- a short fore-and-aft beam running beside a hatchway, mast hole, or other deck opening.
Origin of carling
1350–1400; Middle English < French carlingue < Scandinavian; compare Icelandic kerling keelson, literally, old woman; see carline
Dictionary.com Unabridged Based on the Random House Unabridged Dictionary, © Random House, Inc. 2018
Examples from the Web for carling
In her article, Middleton says that she used to "pine" after the now 48-year-old Carling.Pippa Middleton's Crush on Princess Diana's Boyfriend
January 10, 2014
Carling, as a man of the world, acquiesced in souvenirs he did not share.
And he heard Carling exclaim to Victor: 'How comes the fellow here!'
Carling is the foundation beam of a ship, or the main beam on the keel.
Is your name Carling, that you can't speak without stuttering so?Concerning Sally
William John Hopkins
Then the drug-store goes, and Carling's store and Rinehart's restaurant.Careers of Danger and Daring
- a fore-and-aft beam in a vessel, used for supporting the deck, esp around a hatchway or other opening
C14: from Old Norse kerling old woman, carline ²
- Will (iam). born 1965, English Rugby Union player; won 72 caps (1988–97); captained England to three Grand Slams (1991, 1992, 1995)

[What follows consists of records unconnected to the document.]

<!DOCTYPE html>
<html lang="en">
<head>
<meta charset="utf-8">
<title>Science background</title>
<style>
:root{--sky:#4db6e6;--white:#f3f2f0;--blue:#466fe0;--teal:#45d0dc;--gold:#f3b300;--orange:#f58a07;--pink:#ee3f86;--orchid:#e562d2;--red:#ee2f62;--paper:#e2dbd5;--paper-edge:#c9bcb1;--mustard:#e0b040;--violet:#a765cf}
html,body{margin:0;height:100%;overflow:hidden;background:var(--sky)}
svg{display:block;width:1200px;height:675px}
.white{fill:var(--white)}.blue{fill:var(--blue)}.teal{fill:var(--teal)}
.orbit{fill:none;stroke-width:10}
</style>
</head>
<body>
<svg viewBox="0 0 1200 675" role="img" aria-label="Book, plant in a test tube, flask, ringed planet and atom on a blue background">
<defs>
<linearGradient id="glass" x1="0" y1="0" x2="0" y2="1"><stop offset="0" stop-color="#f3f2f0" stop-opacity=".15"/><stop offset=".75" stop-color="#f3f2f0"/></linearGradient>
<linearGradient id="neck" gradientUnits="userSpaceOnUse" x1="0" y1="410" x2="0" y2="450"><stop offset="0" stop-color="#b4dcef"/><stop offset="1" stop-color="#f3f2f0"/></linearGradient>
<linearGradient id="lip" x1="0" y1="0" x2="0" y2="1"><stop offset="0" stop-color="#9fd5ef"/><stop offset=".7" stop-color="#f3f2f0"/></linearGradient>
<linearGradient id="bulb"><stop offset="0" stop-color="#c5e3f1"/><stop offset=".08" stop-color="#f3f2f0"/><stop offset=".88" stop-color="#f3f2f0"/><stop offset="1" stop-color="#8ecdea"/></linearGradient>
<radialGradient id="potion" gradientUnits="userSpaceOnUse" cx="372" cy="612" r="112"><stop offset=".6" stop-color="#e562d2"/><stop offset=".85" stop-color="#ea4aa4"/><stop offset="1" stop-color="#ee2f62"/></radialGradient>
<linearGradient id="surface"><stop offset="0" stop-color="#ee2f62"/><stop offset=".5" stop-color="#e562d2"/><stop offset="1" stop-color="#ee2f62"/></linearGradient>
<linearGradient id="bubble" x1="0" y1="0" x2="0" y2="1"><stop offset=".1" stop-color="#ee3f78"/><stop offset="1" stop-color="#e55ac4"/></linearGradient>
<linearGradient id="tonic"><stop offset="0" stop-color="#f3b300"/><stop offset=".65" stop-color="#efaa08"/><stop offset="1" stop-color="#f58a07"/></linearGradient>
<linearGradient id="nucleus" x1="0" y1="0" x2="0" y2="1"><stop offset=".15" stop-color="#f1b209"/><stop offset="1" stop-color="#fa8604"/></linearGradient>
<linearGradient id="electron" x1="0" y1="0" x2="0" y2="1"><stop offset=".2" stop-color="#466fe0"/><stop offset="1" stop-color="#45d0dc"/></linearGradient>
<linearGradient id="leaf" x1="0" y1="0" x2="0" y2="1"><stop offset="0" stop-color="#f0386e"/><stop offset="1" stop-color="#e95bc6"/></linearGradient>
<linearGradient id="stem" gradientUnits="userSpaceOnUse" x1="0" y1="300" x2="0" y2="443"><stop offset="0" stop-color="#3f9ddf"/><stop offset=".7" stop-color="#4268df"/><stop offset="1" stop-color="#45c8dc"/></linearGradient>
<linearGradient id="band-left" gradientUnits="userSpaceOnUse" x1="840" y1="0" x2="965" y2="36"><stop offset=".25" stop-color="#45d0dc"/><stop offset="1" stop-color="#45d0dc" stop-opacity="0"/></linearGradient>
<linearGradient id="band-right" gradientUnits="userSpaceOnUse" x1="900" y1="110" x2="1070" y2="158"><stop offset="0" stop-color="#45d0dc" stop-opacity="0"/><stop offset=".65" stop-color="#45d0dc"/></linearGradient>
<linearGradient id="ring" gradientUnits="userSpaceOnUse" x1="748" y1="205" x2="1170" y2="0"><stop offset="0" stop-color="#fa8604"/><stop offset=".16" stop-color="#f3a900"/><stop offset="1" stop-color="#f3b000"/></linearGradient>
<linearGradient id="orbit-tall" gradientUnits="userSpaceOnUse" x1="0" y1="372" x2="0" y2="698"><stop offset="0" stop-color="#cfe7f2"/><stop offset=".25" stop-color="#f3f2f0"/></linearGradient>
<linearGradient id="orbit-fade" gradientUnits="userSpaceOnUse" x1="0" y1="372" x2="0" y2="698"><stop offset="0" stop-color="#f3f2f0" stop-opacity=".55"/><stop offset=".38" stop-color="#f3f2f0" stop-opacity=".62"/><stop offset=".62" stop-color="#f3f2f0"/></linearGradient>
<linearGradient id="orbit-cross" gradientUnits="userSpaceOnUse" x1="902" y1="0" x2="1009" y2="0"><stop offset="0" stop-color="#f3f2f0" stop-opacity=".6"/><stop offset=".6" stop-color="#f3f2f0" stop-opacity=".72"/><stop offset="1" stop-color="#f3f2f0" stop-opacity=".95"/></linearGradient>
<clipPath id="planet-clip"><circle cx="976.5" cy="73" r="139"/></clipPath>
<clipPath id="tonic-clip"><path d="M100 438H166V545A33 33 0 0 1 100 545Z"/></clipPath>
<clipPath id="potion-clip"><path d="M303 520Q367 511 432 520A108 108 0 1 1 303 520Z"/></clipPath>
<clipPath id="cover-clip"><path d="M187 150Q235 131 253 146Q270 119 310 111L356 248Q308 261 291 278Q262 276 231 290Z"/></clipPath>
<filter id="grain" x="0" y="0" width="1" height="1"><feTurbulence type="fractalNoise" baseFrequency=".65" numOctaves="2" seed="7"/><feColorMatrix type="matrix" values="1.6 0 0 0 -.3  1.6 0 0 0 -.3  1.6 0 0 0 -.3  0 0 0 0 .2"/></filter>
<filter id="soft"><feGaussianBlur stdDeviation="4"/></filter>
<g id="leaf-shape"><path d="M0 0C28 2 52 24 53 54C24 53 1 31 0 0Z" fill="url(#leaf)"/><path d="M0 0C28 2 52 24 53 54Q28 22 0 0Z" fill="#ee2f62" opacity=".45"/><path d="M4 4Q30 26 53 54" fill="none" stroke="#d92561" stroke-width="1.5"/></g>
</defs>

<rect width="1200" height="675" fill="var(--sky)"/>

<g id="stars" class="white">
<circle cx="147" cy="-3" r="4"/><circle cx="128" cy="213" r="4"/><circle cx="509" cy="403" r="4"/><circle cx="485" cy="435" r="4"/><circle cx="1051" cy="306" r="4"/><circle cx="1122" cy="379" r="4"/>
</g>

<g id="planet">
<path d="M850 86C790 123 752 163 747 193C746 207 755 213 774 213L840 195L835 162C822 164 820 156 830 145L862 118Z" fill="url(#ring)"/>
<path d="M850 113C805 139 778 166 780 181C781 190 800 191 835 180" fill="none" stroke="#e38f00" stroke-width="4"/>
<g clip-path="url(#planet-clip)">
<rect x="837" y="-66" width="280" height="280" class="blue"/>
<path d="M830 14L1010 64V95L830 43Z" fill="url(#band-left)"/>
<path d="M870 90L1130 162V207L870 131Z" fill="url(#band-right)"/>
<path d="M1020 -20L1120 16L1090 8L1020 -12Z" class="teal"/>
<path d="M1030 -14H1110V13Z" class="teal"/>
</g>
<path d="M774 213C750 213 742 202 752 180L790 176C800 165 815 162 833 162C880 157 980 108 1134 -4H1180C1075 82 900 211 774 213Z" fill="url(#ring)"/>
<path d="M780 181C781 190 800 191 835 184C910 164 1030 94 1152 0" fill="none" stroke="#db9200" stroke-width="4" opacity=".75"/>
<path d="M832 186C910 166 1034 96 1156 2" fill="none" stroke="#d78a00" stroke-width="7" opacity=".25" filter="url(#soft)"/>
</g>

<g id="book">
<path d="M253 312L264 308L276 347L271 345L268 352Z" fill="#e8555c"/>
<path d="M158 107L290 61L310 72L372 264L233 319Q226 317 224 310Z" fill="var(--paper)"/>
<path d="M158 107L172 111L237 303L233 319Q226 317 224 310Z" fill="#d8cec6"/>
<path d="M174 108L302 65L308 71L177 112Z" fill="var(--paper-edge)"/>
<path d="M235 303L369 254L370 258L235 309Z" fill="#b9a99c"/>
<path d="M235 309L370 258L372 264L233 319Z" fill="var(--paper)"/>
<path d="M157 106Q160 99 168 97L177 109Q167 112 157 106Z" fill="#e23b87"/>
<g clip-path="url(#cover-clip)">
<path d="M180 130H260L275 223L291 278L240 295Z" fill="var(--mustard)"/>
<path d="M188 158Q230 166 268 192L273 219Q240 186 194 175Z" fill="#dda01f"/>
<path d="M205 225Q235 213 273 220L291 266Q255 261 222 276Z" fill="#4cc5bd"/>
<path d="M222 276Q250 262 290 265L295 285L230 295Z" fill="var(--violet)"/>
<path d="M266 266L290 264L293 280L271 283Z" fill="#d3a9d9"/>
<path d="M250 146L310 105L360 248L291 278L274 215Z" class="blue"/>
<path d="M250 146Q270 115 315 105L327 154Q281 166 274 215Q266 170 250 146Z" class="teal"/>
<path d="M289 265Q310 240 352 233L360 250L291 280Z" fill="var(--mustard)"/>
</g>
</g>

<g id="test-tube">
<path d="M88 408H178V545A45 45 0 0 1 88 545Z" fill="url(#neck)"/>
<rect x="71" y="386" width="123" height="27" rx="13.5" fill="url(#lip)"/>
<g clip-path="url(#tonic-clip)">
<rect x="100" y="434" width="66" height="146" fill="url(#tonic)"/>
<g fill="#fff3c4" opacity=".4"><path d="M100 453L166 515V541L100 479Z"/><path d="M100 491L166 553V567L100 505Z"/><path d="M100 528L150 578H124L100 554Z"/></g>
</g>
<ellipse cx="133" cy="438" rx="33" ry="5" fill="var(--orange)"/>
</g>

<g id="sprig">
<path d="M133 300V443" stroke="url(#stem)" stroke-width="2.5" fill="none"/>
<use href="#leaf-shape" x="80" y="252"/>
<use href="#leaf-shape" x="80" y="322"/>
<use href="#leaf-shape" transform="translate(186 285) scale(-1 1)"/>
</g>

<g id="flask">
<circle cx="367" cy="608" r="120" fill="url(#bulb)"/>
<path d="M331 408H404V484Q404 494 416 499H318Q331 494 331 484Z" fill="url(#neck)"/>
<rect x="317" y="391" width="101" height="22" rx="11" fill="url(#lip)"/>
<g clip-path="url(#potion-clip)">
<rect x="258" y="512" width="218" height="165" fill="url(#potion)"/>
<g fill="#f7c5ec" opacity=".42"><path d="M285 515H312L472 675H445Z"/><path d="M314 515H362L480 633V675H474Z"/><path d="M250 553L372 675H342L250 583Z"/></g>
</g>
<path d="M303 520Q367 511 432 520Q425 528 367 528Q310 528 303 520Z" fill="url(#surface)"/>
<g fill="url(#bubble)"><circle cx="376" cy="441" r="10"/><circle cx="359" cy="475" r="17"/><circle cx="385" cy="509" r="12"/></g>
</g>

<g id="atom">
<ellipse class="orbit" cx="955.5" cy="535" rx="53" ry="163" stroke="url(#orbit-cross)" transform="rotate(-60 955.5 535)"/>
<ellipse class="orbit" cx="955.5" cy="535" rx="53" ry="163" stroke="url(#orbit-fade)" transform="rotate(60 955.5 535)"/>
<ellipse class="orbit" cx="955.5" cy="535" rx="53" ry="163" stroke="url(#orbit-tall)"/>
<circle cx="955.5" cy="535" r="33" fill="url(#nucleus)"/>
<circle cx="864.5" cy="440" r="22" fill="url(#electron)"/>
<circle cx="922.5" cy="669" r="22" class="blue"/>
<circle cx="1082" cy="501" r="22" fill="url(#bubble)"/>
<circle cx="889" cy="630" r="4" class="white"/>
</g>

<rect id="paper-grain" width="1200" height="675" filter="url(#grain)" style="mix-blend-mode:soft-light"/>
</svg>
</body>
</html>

Collins English Dictionary - Complete & Unabridged 2012 Digital Edition © William Collins Sons & Co. Ltd. 1979, 1986 © HarperCollins Publishers 1998, 2000, 2003, 2005, 2006, 2007, 2009, 2012